|Nicholas Glubb, Southern Cancer Network manager
Next month will mark 40 years working in health for Nicholas Glubb, who began his career as a student psychiatric nurse at Cherry Farm Hospital in March, 1978.
Based in Dunedin, the role eventually led to helping manage change in a number of mental health and disability services around the country.
Nicholas joined the South Island Alliance as Southern Cancer Network (SCN) manager in August last year. His experience in the sector makes him a great fit for the role. “I had a predominantly clinical career until the early ’90s,” he says.
“After moving into nursing clinical leadership positions, opportunities arose for me in operational and service development roles, where I was involved in the reorganisations of mental health/disability services – one of those led to the closure of Cherry Farm Hospital and people with long term mental health conditions living more normal lives at home with community-based care.”
He says experience in direct patient care in the clinical years of his career stood him in good stead for management roles, “in particular around understanding what can make a difference to people’s health and wellbeing. And that’s the hook into SCN – which is all about better outcomes for people who experience cancer and supporting clinicians to ensure that the detection, diagnosis and recovery is both timely and effective – as well as a better understanding of the patients and their family’s experience.”

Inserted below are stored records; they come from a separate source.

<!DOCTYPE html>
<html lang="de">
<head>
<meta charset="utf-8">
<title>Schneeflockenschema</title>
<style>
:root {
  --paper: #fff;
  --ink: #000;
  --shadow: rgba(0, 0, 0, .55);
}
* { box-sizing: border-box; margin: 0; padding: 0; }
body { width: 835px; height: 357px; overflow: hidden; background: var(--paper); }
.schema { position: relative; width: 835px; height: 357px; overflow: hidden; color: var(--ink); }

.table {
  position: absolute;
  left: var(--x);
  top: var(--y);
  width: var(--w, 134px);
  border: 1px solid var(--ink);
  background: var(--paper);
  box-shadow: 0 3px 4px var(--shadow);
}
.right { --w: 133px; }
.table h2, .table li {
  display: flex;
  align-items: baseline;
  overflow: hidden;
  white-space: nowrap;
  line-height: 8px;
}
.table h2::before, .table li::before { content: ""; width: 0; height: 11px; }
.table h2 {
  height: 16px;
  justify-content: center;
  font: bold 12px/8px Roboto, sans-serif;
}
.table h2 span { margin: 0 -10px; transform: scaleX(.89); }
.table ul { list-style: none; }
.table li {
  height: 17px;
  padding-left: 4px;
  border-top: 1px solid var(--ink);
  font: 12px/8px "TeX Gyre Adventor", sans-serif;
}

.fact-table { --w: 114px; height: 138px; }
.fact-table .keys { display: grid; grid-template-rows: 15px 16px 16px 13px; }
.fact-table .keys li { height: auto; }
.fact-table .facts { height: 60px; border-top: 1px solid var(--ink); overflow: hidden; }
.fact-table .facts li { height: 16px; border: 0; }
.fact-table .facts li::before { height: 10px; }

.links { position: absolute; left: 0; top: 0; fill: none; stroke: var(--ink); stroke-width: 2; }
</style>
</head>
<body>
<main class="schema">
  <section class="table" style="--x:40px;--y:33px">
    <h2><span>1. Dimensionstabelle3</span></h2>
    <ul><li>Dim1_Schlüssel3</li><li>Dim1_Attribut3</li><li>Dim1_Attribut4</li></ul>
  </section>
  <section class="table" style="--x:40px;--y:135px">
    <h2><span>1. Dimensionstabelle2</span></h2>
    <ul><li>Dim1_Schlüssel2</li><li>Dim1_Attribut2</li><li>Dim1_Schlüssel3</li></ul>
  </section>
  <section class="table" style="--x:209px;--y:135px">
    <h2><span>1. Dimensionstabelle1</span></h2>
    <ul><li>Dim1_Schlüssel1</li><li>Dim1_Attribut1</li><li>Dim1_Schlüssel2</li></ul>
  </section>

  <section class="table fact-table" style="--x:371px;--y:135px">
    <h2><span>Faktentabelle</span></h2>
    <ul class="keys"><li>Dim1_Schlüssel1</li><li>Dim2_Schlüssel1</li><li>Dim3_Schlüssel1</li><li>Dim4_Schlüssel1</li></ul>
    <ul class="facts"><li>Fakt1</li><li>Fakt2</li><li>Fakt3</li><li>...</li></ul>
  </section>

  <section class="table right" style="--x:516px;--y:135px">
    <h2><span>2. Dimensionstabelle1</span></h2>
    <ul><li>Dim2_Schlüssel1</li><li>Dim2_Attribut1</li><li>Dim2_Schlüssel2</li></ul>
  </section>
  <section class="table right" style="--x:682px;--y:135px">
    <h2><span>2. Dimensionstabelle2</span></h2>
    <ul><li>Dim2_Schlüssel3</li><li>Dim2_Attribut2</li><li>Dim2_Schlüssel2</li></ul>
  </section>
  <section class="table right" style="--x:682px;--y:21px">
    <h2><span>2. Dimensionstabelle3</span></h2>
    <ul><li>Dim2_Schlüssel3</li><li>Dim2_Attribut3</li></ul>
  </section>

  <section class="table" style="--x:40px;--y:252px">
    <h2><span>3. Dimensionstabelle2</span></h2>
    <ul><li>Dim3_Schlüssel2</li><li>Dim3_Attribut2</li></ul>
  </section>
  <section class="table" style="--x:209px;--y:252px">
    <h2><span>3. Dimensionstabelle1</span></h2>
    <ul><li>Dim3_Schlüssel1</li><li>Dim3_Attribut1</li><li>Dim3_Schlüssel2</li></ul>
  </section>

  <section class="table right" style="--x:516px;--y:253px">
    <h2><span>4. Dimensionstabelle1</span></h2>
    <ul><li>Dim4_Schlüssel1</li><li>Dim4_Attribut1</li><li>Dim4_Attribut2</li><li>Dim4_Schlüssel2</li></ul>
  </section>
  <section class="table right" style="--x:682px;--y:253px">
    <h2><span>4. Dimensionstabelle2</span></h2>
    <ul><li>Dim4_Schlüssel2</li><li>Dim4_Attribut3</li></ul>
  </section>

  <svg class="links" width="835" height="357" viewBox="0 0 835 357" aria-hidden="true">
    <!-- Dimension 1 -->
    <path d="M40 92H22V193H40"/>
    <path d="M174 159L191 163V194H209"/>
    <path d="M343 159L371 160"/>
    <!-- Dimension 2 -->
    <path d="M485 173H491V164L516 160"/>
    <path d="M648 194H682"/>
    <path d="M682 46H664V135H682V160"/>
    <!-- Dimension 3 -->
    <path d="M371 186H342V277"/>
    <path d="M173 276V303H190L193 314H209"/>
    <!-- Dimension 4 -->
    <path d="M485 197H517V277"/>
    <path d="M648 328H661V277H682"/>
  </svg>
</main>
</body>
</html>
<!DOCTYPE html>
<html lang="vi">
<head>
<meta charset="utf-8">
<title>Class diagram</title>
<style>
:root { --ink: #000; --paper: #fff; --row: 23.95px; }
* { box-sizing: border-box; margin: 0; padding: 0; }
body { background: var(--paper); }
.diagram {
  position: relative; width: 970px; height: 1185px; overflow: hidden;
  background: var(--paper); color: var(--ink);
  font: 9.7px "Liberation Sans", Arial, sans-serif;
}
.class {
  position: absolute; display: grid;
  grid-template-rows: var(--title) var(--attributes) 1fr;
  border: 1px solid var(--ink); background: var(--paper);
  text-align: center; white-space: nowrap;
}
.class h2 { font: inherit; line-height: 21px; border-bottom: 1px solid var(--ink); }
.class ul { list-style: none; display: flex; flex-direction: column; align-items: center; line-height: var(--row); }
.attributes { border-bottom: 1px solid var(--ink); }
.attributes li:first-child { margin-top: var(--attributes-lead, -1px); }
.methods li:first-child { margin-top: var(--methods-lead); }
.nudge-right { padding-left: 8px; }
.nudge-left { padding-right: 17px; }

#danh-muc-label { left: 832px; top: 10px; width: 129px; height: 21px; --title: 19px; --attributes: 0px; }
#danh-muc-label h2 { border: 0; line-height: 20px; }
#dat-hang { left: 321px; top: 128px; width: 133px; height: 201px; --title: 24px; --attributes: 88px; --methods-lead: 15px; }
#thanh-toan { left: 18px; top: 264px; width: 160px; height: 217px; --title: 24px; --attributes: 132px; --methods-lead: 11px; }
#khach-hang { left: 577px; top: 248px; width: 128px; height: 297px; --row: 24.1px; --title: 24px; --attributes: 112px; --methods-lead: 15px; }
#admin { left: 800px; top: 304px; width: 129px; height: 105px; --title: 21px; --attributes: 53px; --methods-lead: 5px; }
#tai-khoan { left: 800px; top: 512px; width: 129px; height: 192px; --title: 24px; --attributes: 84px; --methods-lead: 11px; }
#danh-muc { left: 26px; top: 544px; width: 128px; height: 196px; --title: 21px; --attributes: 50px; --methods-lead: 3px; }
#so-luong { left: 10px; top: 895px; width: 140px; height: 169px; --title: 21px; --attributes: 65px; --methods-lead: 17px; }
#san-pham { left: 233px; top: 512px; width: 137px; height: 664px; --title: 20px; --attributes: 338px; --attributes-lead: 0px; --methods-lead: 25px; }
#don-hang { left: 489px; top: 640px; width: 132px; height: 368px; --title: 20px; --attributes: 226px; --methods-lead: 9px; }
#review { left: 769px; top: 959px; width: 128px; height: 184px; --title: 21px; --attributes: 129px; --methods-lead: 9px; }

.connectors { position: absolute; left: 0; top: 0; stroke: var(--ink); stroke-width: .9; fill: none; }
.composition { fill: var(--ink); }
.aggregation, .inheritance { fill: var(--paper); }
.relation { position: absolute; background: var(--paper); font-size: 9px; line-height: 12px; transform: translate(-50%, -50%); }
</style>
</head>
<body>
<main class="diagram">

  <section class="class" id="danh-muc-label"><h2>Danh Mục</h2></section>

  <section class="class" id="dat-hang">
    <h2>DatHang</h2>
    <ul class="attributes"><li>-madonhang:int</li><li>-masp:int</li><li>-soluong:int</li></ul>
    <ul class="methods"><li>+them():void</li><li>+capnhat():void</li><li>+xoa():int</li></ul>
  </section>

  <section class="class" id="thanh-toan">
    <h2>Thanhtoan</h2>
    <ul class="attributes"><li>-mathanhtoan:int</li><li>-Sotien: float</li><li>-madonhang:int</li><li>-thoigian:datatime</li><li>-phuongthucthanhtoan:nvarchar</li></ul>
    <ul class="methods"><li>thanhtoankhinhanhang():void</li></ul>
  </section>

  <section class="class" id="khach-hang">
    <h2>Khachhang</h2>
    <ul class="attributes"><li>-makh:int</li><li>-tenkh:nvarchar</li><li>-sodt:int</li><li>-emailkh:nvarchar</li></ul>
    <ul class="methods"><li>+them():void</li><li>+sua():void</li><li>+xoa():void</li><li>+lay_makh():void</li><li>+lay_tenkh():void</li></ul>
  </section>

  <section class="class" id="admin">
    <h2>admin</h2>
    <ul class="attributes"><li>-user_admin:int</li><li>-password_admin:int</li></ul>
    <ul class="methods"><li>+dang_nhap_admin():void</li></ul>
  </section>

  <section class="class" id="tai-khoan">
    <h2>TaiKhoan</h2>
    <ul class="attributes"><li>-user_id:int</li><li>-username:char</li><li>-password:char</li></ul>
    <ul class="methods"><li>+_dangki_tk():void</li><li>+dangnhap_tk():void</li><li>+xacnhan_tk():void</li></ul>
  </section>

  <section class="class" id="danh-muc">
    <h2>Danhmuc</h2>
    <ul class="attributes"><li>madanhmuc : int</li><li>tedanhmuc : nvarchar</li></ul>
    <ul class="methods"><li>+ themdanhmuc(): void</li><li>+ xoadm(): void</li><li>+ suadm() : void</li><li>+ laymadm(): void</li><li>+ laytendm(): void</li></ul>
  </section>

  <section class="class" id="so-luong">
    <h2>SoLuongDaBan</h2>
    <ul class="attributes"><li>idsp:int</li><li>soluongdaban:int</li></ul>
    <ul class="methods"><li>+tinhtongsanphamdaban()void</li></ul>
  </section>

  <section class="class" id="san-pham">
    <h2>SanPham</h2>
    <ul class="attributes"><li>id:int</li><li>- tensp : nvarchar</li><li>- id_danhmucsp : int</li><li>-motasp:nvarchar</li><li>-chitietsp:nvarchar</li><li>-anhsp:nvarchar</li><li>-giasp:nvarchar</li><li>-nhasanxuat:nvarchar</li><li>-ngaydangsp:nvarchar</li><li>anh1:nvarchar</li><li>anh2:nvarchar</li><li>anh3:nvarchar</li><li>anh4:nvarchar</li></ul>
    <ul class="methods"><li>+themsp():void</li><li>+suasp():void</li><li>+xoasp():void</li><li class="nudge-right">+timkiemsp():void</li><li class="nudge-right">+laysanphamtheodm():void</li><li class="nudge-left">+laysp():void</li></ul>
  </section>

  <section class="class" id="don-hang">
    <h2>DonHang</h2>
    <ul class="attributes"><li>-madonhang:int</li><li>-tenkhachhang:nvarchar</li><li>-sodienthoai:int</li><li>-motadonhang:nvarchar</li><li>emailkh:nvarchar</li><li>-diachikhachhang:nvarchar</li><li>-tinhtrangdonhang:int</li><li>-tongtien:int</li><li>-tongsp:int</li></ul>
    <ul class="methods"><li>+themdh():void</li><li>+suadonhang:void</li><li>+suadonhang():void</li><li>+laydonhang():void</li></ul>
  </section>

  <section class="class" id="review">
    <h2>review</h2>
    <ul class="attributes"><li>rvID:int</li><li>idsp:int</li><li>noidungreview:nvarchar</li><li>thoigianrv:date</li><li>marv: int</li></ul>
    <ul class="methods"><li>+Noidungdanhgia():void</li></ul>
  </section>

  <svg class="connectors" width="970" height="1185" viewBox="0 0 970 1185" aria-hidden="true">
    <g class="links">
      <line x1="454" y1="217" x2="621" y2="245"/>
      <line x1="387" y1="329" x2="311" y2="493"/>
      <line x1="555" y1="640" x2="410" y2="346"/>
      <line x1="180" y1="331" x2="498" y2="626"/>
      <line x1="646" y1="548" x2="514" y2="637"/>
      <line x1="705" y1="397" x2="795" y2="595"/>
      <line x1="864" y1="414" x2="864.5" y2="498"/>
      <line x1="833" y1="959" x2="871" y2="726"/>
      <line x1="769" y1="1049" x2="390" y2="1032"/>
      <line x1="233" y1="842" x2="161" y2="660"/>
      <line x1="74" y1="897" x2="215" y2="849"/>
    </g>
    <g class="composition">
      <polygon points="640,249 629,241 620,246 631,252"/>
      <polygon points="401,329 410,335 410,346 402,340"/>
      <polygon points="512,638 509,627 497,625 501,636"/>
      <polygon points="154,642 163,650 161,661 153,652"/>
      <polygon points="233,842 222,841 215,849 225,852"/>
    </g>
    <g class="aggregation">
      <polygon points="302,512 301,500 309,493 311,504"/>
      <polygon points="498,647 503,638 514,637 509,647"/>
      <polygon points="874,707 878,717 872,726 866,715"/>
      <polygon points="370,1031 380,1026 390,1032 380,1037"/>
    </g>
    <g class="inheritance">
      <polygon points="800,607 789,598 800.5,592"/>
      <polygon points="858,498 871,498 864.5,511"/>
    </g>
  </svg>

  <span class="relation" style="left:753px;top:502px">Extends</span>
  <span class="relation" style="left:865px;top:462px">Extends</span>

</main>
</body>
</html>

In 2003, Nicholas moved to Palmerston North to take up a mental health and disability management role, which included management responsibility for the closure of the Kimberley Centre – New Zealand’s last big institution for people with an intellectual disability. This was followed by picking up management roles outside of mental health, including women’s and child health.
His entry into cancer services began in 2009, managing regional cancer treatment services for the MidCentral DHB, providing non-surgical cancer treatment across six DHBs in the North Island. “During this time I developed an understanding of what was involved in leading and managing non-surgical cancer services. And my involvement with the Central Cancer Network (CCN) culminated with me getting involved with the leadership of its governance group, working alongside the CCN manager over improvement work.”
When the chance to work for the South Island Alliance came up, he says it was an opportunity to have a more dedicated focus on improving cancer services – as well as move home. “I have four brothers and a sister living here in Christchurch, as well as extended family, so it’s been fantastic living close to them again.” A good portion of Nicholas’ spare time is spent maintaining the reasonably-sized, well-established garden at home with his partner, Yhodie, who is a graphic designer and gym instructor.
Nicholas works alongside project managers to ensure progress is being made on established priorities from the regional Health Services Plan, as well as building relationships with key stakeholders across the South Island. “I’m really fortunate to have a team of four very capable project managers with complementary sets of knowledge, skills and experience, along with the network clinical director, Dr Shaun Costello, who is both supportive and action oriented.
“Another key part of my role is understanding what’s important for clinicians working in cancer services, because a lot of our improvement work is focused on ensuring they are set up for success in relation to what they do. This relates to infrastructure and systems, and ways of working together regionally – in terms of consistent, evidence-based approaches to cancer treatment and care.”